Indigenous Peoples’ Day took place earlier this week on Monday, October 9th, the same day as Columbus Day. Indigenous Peoples’ Day is a counter-celebration to Columbus Day, acknowledging Native Americans and their history. Instituted in 1992, it has spread to numerous cities and states, taking the place of celebrating Columbus Day entirely.
In the past, Columbus Day was a day of observance, making it a day off for businesses and schools. Alaska, Hawaii, Oregon, South Dakota and Vermont don’t even recognize Columbus Day as a day of observance. This brings up the question of whether Columbus Day should be celebrated at all in the US.
The celebration of Columbus Day has been a provocative subject for many years, and with good reason, too. Indigenous Peoples’ Day should be celebrated in place of Columbus Day. There’s something that seems wrong about celebrating a man and his crew for treating Natives with such disrespect that animals had it better than them.
They were made to do labor for Christopher Columbus and his men. They were abused and dealt with such punishments as cutting their hands off for not collecting enough gold. They were pretty much taken advantage of in almost every practical way possible because they were seen as primitive and uncivilized to the Italian explorer and his crew.
These are some of the reasons why Indigenous Peoples’ Day was made. People realized how sick and demented it seemed to acknowledge a man who committed mass genocide and who wasn’t even the first explorer to set foot in the Americas. They wanted to acknowledge the Natives’ side of history, and also celebrate and recognize their culture. And what better way to do that than make a new holiday.
While the holiday is still relatively new, it’s getting support from all around the nation and other parts of the world. People are becoming more aware of the nonsense behind the popular celebration of Columbus Day over Indigenous Peoples’ Day. Many supporters of this holiday celebrating Native Americans hope that it will take the priority over Columbus Day, or even take its place entirely.
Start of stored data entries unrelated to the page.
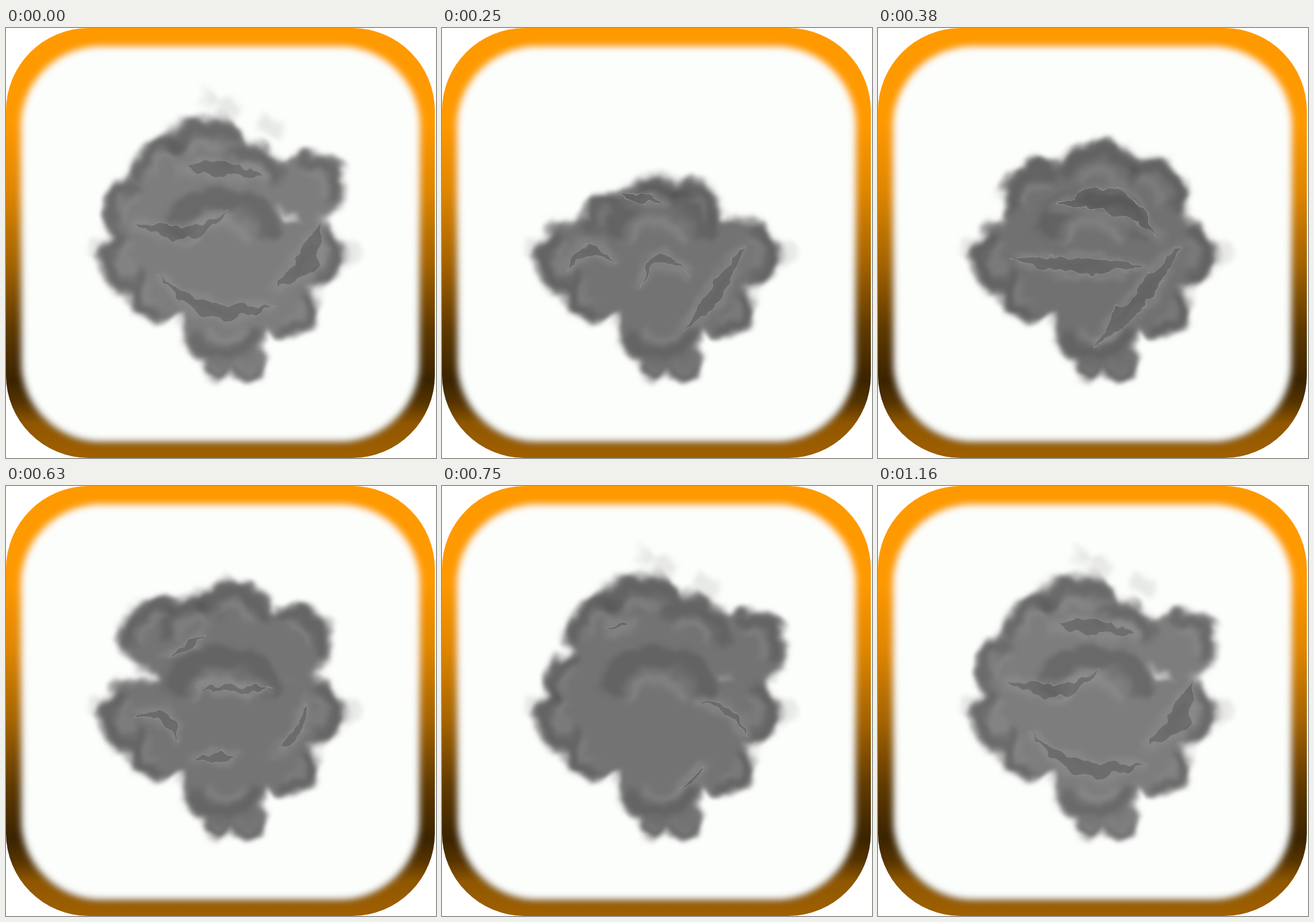
These frames come from a looping animation (748x748 px, 1260 ms). An HTML page:

```html
<!DOCTYPE html>
<html>
<head>
<meta charset="utf-8">
<title>Smoke</title>
<style>
html, body { margin: 0; height: 100%; overflow: hidden; background: #fff }
svg { display: block; width: 100vw; height: 100vh }
.dark, .light, .halo { fill: none; stroke-linecap: round }
.wisp { fill: #aaa; opacity: .25 }
.dark { stroke: #4c4c4c; opacity: .42 }
.light { stroke: #9a9a9a; opacity: .38 }
.halo { stroke: #949494; stroke-width: 14; opacity: .45 }
.crack { fill: #505050; fill-opacity: .45; stroke: #888; stroke-width: 1.6 }
</style>
</head>
<body>
<svg viewBox="0 0 748 748">
  <defs>
    <linearGradient id="amber" x2="0" y2="1">
      <stop offset=".22" stop-color="#f90"/>
      <stop offset=".38" stop-color="#df8600"/>
      <stop offset=".55" stop-color="#a36200"/>
      <stop offset=".7" stop-color="#5f3900"/>
      <stop offset=".82" stop-color="#3a2300"/>
      <stop offset=".87" stop-color="#553300"/>
      <stop offset=".92" stop-color="#905700"/>
      <stop offset="1" stop-color="#a06000"/>
    </linearGradient>
    <linearGradient id="rim" x2="0" y2="1">
      <stop offset=".1" stop-color="#ffdcc0"/>
      <stop offset=".4" stop-color="#e6cdb8"/>
      <stop offset=".8" stop-color="#7d746c"/>
      <stop offset="1" stop-color="#85705c"/>
    </linearGradient>
    <filter id="glow"><feGaussianBlur stdDeviation="6"/></filter>
    <filter id="smoke" x="0" y="0" width="748" height="748" filterUnits="userSpaceOnUse" color-interpolation-filters="sRGB">
      <feGaussianBlur stdDeviation="6" result="soft"/>
      <feTurbulence type="fractalNoise" baseFrequency=".024" numOctaves="2" seed="4"/>
      <feDisplacementMap in="soft" scale="30" xChannelSelector="R" yChannelSelector="G"/>
      <feGaussianBlur stdDeviation="1.5"/>
    </filter>
    <filter id="rough" x="0" y="0" width="748" height="748" filterUnits="userSpaceOnUse" color-interpolation-filters="sRGB">
      <feTurbulence type="fractalNoise" baseFrequency=".04" numOctaves="2" seed="9"/>
      <feDisplacementMap in="SourceGraphic" scale="22" xChannelSelector="R" yChannelSelector="G"/>
    </filter>
  </defs>
  <rect width="746" height="748" rx="144" fill="url(#amber)"/>
  <rect x="27" y="33" width="692" height="687" rx="138" fill="#fcfefb" stroke="url(#rim)" stroke-width="5" filter="url(#glow)"/>
  <g id="stage"></g>
</svg>
<script>
// Puffs and wisps are [x, y, radius]; cracks are [x1, y1, x2, y2, bend, width].
const trunk = [
  [228, 402, 66], [525, 390, 61], [265, 455, 56], [490, 485, 52],
  [375, 390, 130], [380, 515, 75], [371, 584, 28], [420, 584, 30]
];
const sides = [[160, 385, 20], [590, 390, 22]];
const tufts = [[352, 122, 15], [385, 138, 20], [460, 172, 17]];

const billow = {
  tone: "#7d7d7d", wisps: tufts,
  puffs: [[345, 227, 76], [277, 252, 62], [225, 320, 58], [530, 275, 60], [420, 270, 72]],
  cracks: [[310, 245, 445, 258, -.1, 24], [222, 335, 385, 320, .35, 24], [265, 430, 468, 480, .35, 28], [470, 450, 543, 335, .3, 36]]
};
const squat = {
  tone: "#737373", wisps: [],
  puffs: [[375, 320, 65], [295, 337, 52], [430, 325, 62]],
  cracks: [[306, 290, 382, 303, 0, 14], [215, 425, 302, 408, -.7, 22], [345, 452, 430, 430, -.9, 18], [418, 528, 525, 378, .08, 24]]
};
const dome = {
  tone: "#717171", wisps: [],
  puffs: [[286, 300, 71], [385, 280, 85], [465, 295, 75]],
  cracks: [[312, 310, 485, 362, -.4, 44], [232, 400, 465, 415, .05, 26], [375, 556, 525, 378, .05, 30]]
};
const crown = {
  tone: "#747474", wisps: [],
  puffs: [[265, 260, 67], [330, 262, 74], [390, 245, 82], [500, 270, 66]],
  cracks: [[285, 293, 340, 258, .1, 14], [330, 350, 462, 350, .05, 12], [220, 403, 300, 445, -.6, 20], [328, 477, 398, 468, 0, 16], [474, 458, 520, 380, .3, 16]]
};
const plume = {
  tone: "#737373", wisps: tufts,
  puffs: [[345, 230, 80], [280, 255, 65], [235, 345, 55], [430, 270, 82], [535, 280, 65]],
  cracks: [[289, 247, 329, 243, 0, 8], [442, 376, 532, 434, -.3, 13], [413, 526, 455, 488, .1, 10]]
};

const timeline = [[0, billow], [250, squat], [380, dome], [630, crown], [750, plume], [1000, billow]];
const LOOP = 1260;
const stage = document.getElementById("stage");
const poses = [...new Set(timeline.map(step => step[1]))];

const disc = ([x, y, r]) => `<circle cx="${x}" cy="${y}" r="${r}"/>`;
const discs = list => list.map(disc).join("");

// Arc inside a puff, on the side that faces away from the heart of the cloud.
function fold(kind, [x, y, r], reach, width) {
  const out = Math.atan2(y - 400, x - 375);
  const at = turn => `${x + r * reach * Math.cos(out + turn)} ${y + r * reach * Math.sin(out + turn)}`;
  return `<path class="${kind}" stroke-width="${r * width}" d="M${at(-1.1)}A${r * reach} ${r * reach} 0 0 1 ${at(1.1)}"/>`;
}

// Bent sliver, pointed at both ends and widest in the middle.
function crack(kind, [x1, y1, x2, y2, bend, width]) {
  const dx = x2 - x1, dy = y2 - y1, length = Math.hypot(dx, dy);
  const control = side => {
    const push = bend + side * width / length;
    return `${(x1 + x2) / 2 - dy * push} ${(y1 + y2) / 2 + dx * push}`;
  };
  return `<path class="${kind}" d="M${x1} ${y1}Q${control(1)} ${x2} ${y2}Q${control(-1)} ${x1} ${y1}Z"/>`;
}

stage.innerHTML = poses.map(({ tone, wisps, puffs, cracks }) => {
  const cloud = [...trunk, ...puffs];
  return `<g>
    <g filter="url(#smoke)">
      <g class="wisp">${discs([...sides, ...wisps])}</g>
      <g fill="${tone}">${discs(cloud)}</g>
      ${cloud.map(p => fold("dark", p, .74, .3) + fold("light", p, .4, .14)).join("")}
      ${cracks.map(c => crack("halo", c)).join("")}
    </g>
    <g filter="url(#rough)">${cracks.map(c => crack("crack", c)).join("")}</g>
  </g>`;
}).join("");

function draw(now) {
  const t = now % LOOP;
  const current = timeline.findLast(step => step[0] <= t)[1];
  poses.forEach((p, i) => { stage.children[i].style.display = p === current ? "" : "none"; });
  requestAnimationFrame(draw);
}
draw(performance.now());
</script>
</body>
</html>
```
Columbus Day protestors holding up signs against the celebration of Columbus Day. (Photo courtesy of AL.com).